Task requirements → When you have gone through the records below, state only how many lines include the word "transform".

Supplied entries →
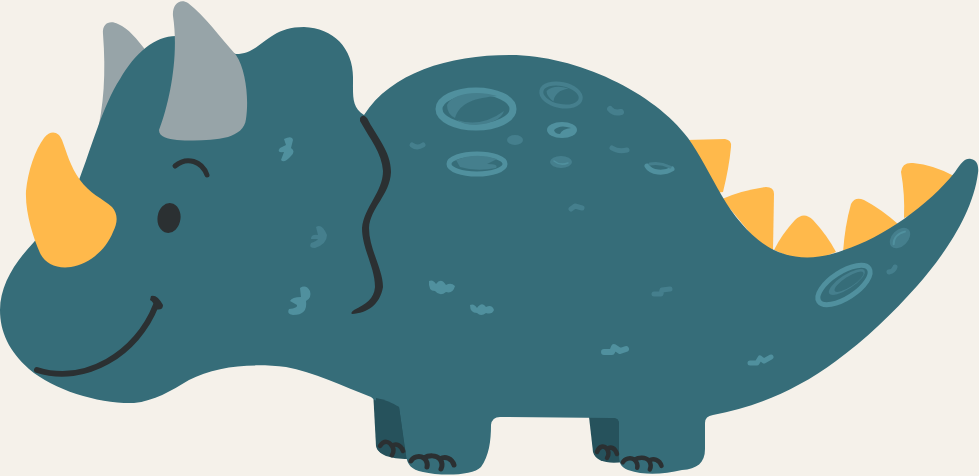
<!DOCTYPE html>
<html lang="en">
<head>
<meta charset="utf-8">
<title>Smiling triceratops</title>
<style>
:root {
  --paper: #f5f1ea;
  --skin: #366d79;
  --skin-shade: #26525c;
  --spot: #50909e;
  --spot-soft: #457f8d;
  --horn: #97a4a8;
  --amber: #ffb94b;
  --ink: #2b3032;
}
html, body { margin: 0; width: 979px; height: 476px; overflow: hidden; background: var(--paper); }
svg { display: block; }
.skin { fill: var(--skin); }
.shade { fill: var(--skin-shade); }
.horn { fill: var(--horn); }
.amber { fill: var(--amber); }
.ink { fill: var(--ink); }
.spot { fill: var(--spot); }
.soft { fill: var(--spot-soft); }
.line { fill: none; stroke: var(--ink); stroke-linecap: round; stroke-linejoin: round; }
.ring { fill: none; stroke: var(--spot); }
.fleck { fill: none; stroke: var(--spot); stroke-linecap: round; stroke-linejoin: round; }
.fleck-soft { stroke: var(--spot-soft); }
</style>
</head>
<body>
<svg width="979" height="476" viewBox="0 0 979 476" role="img" aria-label="Smiling teal triceratops with grey horns and yellow back plates">
  <defs>
    <g id="claws">
      <path class="line" stroke-width="5" d="M2 7C4 3 10 1 15 4C20 1 27 1 31 5C36 2 43 4 45 11"/>
      <path class="line" stroke-width="5" d="M15 4C18 7 19 9 18 13M31 5C33 8 34 11 32 15"/>
    </g>
  </defs>

  <g id="far-legs">
    <path class="shade" d="M373 390L376 446C378 455 390 459 408 459L420 452L404 395Z"/>
    <path class="shade" d="M588 408L593 452C596 462 608 464 624 462L622 408Z"/>
    <path class="line" stroke-width="4.5" d="M380 447C384 441 389 441 392 446C396 443 401 445 404 451M392 446C394 449 394 452 392 455"/>
    <path class="line" stroke-width="4.5" d="M597 452C599 446 604 445 607 449C611 446 615 448 617 454M607 449C609 452 609 455 607 458"/>
  </g>

  <path id="far-horn" class="horn" d="M96 138C104 106 106 73 103 34C102 23 110 20 118 24C129 29 136 38 147 52L120 105Z"/>

  <g id="back-plates" class="amber">
    <path d="M686 140L725 139Q732 140 731 147Q729 168 723 192L715 193Z"/>
    <path d="M722 199Q743 190 766 187Q774 187 774 194L773 250L764 250Z"/>
    <path d="M774 250Q782 234 795 220Q804 211 813 220Q827 235 836 252L806 264Z"/>
    <path d="M843 252Q845 225 851 204Q855 196 864 200Q881 209 898 224L870 246Z"/>
    <path d="M904 218Q905 194 901 172Q902 162 913 163Q934 165 954 176L930 206Z"/>
  </g>

  <path id="body" class="skin" d="M34 242L79 180C91 149 103 105 120 79C135 53 155 36 176 36L236 54C262 54 266 27 304 27C334 28 354 49 353 80C353 98 352 107 364 115C391 73 448 55 510 55C577 55 655 93 688 138C700 155 710 175 722 196C735 219 755 241 774 250C795 260 818 260 844 250C882 238 929 205 955 172C962 162 965 158 971 159C977 160 979 166 978 173C973 213 945 254 917 286C893 313 865 340 836 361C797 390 756 407 713 415Q705 416 705 423L705 449C705 463 697 469 682 470C664 474 646 476 628 470C620 467 619 462 619 454L619 424Q619 418 612 418L500 417Q492 417 491 425C491 441 489 456 481 467C473 476 440 476 423 472C411 470 407 464 406 455L399 407L377 401Q374 400 371 397C343 386 313 372 286 367C251 363 215 366 189 380C171 391 154 401 134 403C100 404 55 391 29 369C9 351 0 332 0 310C0 285 15 262 34 242Z"/>
  <path id="far-leg-front" class="shade" d="M376 398Q388 400 399 407L406 458L381 453Q376 449 376 440Z"/>
  <path id="far-leg-back" class="shade" d="M590 418H614Q619 418 619 424V461Q601 464 594 453Z"/>
  <path class="line" stroke-width="4.5" d="M380 446C384 440 389 441 392 446C396 443 401 445 403 451M392 446C394 449 394 452 392 455"/>
  <path class="line" stroke-width="4.5" d="M597 452C599 446 604 445 607 449C611 446 615 448 617 454M607 449C609 452 609 455 607 458"/>
  <g id="near-claws">
    <use href="#claws" x="409" y="454"/>
    <use href="#claws" transform="translate(621 456) scale(.9)"/>
  </g>

  <g id="head">
    <path id="near-horn" class="horn" d="M159 130C170 101 179 55 173 16C172 4 180-2 188 3C205 16 219 36 236 55C246 70 249 99 246 119C245 129 237 134 228 137C211 141 192 141 177 140C168 139 159 137 159 130Z"/>
    <path id="nose-horn" class="amber" d="M26 191C28 171 35 150 44 138C51 129 59 132 62 140C67 153 70 166 80 180C89 193 103 199 112 207C118 214 118 222 113 232C106 250 89 264 71 267C57 269 45 264 40 253C33 237 25 212 26 191Z"/>
    <ellipse id="eye" class="ink" cx="169" cy="218" rx="11.5" ry="15" transform="rotate(8 169 218)"/>
    <path id="brow" class="line" stroke-width="5" d="M175 166C187 156 202 161 207 175"/>
    <path id="smile" class="line" stroke-width="6" d="M37 370C85 385 137 354 156 305"/>
    <path id="cheek" class="ink" d="M151 296Q157 294 163 305Q163 311 155 309Q154 302 150 300Z"/>
    <path id="frill-edge" class="ink" d="M360 118Q363 113 367 118C376 136 391 151 391 172C390 195 370 208 369 228C369 249 383 269 383 287C380 305 367 313 352 314Q350 313 354 310C366 304 374 299 375 287C375 267 362 249 362 228C364 207 383 192 383 171C382 153 370 139 360 121Z"/>
  </g>

  <g id="ring-spots">
    <ellipse class="ring" cx="476" cy="109" rx="37" ry="18" stroke-width="7"/>
    <path class="soft" d="M447 105C452 93 478 90 497 96C476 98 460 102 455 118Q447 114 447 105Z"/>
    <path class="soft" d="M457 120Q481 128 504 111Q500 123 476 125Q463 125 457 120Z"/>
    <ellipse class="ring" cx="477" cy="164" rx="28" ry="10" stroke-width="5"/>
    <path class="soft" d="M456 160Q476 152 497 159L487 164Q499 164 496 168Q477 172 460 167Z"/>
    <g transform="rotate(12 561 95)">
      <ellipse class="ring" cx="561" cy="95" rx="20" ry="11" stroke-width="4" style="stroke:var(--spot-soft)"/>
      <path class="soft" d="M546 94Q552 86 567 87Q554 92 555 103Q547 99 546 94Z"/>
    </g>
    <ellipse class="spot" cx="562" cy="130" rx="15" ry="8"/>
    <path class="skin" d="M554 130Q560 124 571 128Q562 129 560 134Q555 134 554 130Z"/>
    <ellipse class="soft" cx="515" cy="140" rx="8" ry="5"/>
    <ellipse class="soft" cx="561" cy="162" rx="11" ry="6"/>
    <path class="fleck" stroke-width="1.5" d="M554 161Q560 166 568 163"/>
    <g transform="rotate(-33 844 285)">
      <ellipse class="ring" cx="844" cy="285" rx="30" ry="13" stroke-width="5"/>
      <ellipse class="soft" cx="848" cy="284" rx="21" ry="7"/>
      <ellipse class="skin" cx="850" cy="285" rx="17" ry="5"/>
    </g>
    <g transform="rotate(-45 900 238)">
      <ellipse class="soft" cx="900" cy="238" rx="12" ry="8"/>
      <path class="fleck" stroke-width="2" d="M891 238Q898 231 908 237"/>
    </g>
  </g>

  <g id="flecks">
    <path class="spot" d="M284 139Q292 135 293 140L291 148Q296 151 291 156Q284 164 281 160L284 152Q276 153 280 148L286 145Z"/>
    <path class="soft" d="M316 227Q322 223 327 235Q327 244 315 248Q308 248 311 243Q317 241 318 239L311 239Q311 234 318 235Z"/>
    <path class="spot" d="M300 288Q306 284 310 291Q312 298 306 301Q308 315 293 315Q286 314 289 309Q298 308 297 305L290 301Q292 297 301 297Z"/>
    <path class="spot" d="M429 281Q433 279 436 284Q441 277 446 285Q451 282 455 286Q453 294 446 292Q440 297 435 291Q428 291 429 281Z"/>
    <path class="spot" d="M470 305Q474 303 477 308Q482 301 486 307Q492 304 494 310Q492 315 486 313Q481 317 477 313Q470 313 470 305Z"/>
    <path class="fleck fleck-soft" stroke-width="5" d="M412 145Q417 149 423 145"/>
    <path class="fleck fleck-soft" stroke-width="6" d="M610 109Q614 114 621 112"/>
    <path class="fleck fleck-soft" stroke-width="5" d="M612 148Q618 152 627 150"/>
    <path class="fleck" stroke-width="5" d="M647 166C651 173 664 174 672 169"/>
    <path class="fleck fleck-soft" stroke-width="3" d="M650 164Q660 162 670 167"/>
    <path class="fleck fleck-soft" stroke-width="5" d="M571 209L575 206L582 208"/>
    <path class="fleck fleck-soft" stroke-width="5" d="M654 294L661 294L662 290L670 289"/>
    <path class="fleck" stroke-width="6" d="M604 352L612 352L614 347L620 351L626 349"/>
    <path class="fleck" stroke-width="5" d="M750 363L757 363L760 358L764 361L771 357"/>
    <path class="fleck fleck-soft" stroke-width="5" d="M889 272Q894 271 895 267"/>
  </g>
</svg>
</body>
</html>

Solution to this problem → 5